Collected data
· · ·
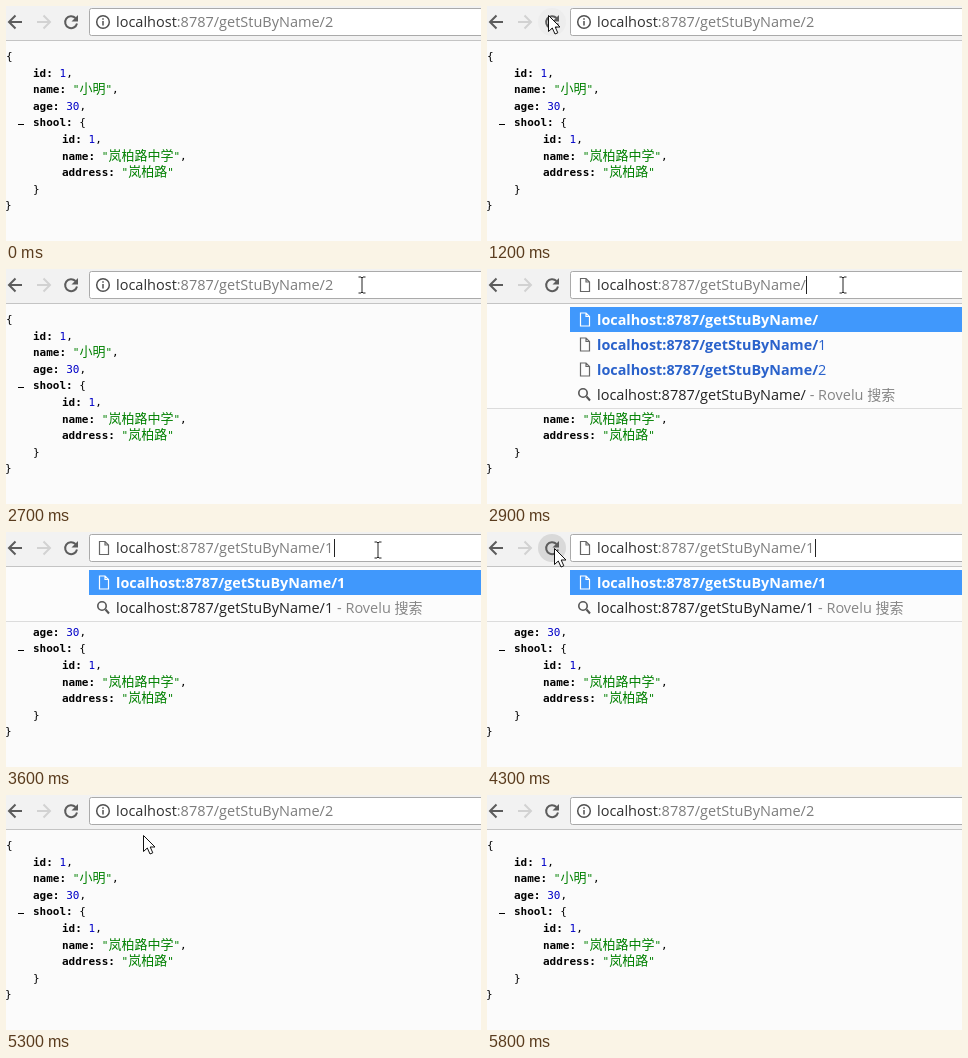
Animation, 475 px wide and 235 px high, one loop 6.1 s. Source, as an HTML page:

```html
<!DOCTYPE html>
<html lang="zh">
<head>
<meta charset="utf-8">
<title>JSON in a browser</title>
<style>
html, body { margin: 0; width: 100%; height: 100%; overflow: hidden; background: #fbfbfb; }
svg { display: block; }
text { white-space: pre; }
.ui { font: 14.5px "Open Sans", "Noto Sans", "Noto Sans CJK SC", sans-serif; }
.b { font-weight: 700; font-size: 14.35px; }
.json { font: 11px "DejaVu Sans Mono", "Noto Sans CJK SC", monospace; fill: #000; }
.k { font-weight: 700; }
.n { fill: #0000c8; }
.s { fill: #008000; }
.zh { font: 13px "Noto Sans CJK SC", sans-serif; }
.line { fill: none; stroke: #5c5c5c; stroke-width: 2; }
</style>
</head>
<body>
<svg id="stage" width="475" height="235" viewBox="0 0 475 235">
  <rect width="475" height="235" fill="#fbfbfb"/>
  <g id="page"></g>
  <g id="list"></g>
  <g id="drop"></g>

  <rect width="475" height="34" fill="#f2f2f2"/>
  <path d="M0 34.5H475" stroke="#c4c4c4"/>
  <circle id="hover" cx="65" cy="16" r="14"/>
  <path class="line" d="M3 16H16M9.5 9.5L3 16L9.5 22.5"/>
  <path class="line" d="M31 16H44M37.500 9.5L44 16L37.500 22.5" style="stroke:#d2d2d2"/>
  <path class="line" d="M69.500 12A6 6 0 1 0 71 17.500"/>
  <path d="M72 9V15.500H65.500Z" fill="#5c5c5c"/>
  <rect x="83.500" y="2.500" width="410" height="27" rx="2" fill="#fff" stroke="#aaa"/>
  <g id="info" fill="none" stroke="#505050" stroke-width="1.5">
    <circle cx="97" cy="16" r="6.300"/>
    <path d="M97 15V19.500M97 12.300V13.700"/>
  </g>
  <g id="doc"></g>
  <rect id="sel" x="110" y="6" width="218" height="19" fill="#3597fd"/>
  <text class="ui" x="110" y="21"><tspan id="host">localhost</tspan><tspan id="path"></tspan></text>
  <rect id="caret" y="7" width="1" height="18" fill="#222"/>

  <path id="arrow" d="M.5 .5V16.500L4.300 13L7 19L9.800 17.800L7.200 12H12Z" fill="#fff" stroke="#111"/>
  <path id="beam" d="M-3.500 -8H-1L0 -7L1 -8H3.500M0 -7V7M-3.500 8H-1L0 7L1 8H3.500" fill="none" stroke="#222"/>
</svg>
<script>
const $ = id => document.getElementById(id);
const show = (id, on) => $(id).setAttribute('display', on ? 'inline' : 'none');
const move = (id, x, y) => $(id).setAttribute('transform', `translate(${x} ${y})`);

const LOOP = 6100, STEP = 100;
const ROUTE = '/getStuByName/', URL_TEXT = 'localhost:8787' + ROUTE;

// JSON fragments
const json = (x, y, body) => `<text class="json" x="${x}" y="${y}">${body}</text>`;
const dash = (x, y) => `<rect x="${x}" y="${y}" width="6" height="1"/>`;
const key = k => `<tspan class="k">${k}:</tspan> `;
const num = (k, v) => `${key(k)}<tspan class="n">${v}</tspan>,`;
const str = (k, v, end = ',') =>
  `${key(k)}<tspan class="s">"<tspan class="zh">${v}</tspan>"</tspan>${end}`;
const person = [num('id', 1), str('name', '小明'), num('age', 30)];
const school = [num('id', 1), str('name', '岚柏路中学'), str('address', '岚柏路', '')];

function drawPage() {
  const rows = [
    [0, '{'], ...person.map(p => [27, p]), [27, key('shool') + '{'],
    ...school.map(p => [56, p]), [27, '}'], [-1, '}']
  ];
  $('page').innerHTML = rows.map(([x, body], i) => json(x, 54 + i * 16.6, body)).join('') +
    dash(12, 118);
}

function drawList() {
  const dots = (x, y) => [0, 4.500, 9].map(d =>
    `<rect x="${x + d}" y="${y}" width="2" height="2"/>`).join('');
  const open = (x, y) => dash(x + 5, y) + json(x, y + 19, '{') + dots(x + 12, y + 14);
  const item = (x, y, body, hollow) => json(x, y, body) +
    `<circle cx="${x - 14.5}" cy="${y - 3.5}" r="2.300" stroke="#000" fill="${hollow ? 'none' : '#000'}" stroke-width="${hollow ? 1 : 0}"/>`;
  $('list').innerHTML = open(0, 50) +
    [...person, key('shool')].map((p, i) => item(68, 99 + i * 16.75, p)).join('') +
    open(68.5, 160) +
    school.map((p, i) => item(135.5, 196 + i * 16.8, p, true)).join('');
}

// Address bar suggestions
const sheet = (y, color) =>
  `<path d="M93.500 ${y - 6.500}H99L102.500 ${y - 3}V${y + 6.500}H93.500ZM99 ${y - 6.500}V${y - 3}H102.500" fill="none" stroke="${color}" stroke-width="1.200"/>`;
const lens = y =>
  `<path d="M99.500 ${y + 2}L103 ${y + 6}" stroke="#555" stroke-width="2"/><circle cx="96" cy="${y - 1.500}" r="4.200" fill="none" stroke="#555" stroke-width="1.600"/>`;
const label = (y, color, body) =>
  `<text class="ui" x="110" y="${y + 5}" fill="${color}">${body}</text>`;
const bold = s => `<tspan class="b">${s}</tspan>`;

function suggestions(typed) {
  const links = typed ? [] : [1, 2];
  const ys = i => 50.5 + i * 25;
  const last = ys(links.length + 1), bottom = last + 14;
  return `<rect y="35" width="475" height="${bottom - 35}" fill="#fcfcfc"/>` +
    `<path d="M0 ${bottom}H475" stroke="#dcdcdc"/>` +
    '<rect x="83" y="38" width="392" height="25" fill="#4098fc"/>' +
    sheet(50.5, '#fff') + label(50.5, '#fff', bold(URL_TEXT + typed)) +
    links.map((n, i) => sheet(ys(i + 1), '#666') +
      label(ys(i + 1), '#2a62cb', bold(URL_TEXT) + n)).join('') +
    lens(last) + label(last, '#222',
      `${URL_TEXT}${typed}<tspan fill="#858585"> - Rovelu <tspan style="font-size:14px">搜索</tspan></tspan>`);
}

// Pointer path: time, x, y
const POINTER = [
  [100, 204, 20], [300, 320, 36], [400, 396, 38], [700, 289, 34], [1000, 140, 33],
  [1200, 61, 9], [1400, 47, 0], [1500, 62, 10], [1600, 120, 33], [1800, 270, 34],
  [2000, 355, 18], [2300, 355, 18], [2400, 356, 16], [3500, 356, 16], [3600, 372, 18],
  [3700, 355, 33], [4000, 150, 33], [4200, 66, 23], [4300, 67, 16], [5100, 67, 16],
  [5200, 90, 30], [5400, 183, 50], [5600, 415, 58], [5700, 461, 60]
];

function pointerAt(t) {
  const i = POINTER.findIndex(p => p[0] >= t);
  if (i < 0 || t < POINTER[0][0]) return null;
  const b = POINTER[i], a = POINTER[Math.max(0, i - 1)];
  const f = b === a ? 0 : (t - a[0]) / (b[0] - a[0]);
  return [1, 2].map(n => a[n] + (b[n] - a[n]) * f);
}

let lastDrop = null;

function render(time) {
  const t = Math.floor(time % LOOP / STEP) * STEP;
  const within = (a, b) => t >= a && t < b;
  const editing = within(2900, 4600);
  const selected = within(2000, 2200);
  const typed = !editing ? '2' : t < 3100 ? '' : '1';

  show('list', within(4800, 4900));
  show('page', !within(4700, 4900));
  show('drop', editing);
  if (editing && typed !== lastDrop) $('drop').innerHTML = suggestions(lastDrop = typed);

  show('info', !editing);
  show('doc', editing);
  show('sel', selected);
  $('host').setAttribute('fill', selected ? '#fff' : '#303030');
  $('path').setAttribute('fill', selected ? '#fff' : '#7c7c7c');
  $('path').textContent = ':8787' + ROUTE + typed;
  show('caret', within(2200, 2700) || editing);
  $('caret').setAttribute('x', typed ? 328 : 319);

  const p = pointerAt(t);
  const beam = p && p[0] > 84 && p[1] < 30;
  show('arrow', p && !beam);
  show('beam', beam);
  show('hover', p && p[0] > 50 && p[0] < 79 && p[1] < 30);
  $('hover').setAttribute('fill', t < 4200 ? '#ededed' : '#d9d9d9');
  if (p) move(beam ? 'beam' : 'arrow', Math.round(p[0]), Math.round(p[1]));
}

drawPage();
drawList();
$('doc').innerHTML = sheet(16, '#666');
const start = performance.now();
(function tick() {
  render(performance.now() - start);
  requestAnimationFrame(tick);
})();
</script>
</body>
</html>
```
· · ·
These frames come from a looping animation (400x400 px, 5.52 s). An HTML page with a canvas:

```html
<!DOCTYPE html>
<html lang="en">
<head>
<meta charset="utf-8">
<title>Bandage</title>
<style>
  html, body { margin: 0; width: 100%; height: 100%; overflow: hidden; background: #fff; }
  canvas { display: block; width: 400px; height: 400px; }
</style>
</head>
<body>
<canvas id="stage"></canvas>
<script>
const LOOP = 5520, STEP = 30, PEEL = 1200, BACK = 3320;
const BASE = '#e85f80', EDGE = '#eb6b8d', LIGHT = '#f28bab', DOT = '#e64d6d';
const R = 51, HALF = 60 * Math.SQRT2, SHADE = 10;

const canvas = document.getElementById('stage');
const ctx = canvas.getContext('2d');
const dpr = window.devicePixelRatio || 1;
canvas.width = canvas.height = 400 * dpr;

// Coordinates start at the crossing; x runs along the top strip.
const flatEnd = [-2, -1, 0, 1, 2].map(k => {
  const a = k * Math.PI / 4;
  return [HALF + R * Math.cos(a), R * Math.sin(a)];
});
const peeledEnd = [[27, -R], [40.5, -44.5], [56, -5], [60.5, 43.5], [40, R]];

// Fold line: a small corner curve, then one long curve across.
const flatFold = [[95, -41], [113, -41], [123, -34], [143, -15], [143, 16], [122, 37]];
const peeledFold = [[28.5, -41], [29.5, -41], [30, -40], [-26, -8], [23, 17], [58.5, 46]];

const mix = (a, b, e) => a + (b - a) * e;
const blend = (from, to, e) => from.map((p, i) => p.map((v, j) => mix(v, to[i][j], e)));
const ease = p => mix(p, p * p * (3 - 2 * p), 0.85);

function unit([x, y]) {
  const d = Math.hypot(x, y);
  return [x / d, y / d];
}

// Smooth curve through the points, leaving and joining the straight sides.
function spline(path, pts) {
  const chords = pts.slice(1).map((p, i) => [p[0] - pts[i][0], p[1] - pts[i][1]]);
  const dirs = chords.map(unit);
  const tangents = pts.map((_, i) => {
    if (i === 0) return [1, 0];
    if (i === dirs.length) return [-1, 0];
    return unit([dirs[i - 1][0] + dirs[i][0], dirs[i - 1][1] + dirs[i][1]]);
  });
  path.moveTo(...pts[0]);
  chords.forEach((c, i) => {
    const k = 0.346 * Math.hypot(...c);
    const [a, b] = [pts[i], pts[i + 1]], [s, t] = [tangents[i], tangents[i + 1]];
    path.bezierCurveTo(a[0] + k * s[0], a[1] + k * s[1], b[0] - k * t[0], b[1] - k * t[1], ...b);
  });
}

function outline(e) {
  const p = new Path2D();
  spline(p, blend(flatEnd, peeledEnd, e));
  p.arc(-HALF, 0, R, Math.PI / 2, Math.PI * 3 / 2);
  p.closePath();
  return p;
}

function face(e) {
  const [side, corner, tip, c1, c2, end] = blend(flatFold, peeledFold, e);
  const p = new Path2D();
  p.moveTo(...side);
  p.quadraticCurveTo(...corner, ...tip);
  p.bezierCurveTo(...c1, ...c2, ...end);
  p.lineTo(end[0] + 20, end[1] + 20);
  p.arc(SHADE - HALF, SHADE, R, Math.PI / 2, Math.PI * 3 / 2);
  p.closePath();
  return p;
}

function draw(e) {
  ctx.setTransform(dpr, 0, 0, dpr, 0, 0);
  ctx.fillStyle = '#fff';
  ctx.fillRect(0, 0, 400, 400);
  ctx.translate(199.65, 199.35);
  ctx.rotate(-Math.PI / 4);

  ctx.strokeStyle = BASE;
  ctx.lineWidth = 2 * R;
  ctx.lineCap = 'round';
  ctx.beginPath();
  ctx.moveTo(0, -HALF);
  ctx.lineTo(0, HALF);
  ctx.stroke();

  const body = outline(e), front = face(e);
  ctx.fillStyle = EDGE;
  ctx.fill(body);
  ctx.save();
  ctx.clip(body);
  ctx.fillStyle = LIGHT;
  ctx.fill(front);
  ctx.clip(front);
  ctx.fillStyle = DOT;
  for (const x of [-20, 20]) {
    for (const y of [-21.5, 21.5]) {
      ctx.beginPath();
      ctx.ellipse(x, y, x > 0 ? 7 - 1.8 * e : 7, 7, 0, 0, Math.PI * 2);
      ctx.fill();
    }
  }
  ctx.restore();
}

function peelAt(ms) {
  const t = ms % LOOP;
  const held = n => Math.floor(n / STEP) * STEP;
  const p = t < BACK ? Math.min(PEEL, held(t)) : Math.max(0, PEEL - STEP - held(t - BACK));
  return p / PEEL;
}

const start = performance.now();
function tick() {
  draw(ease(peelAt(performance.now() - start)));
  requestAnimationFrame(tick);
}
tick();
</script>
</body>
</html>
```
· · ·
● **What you are asked to do**
Write only the number of lines in the records that include the word "STEP".

● **Exercise answer**
5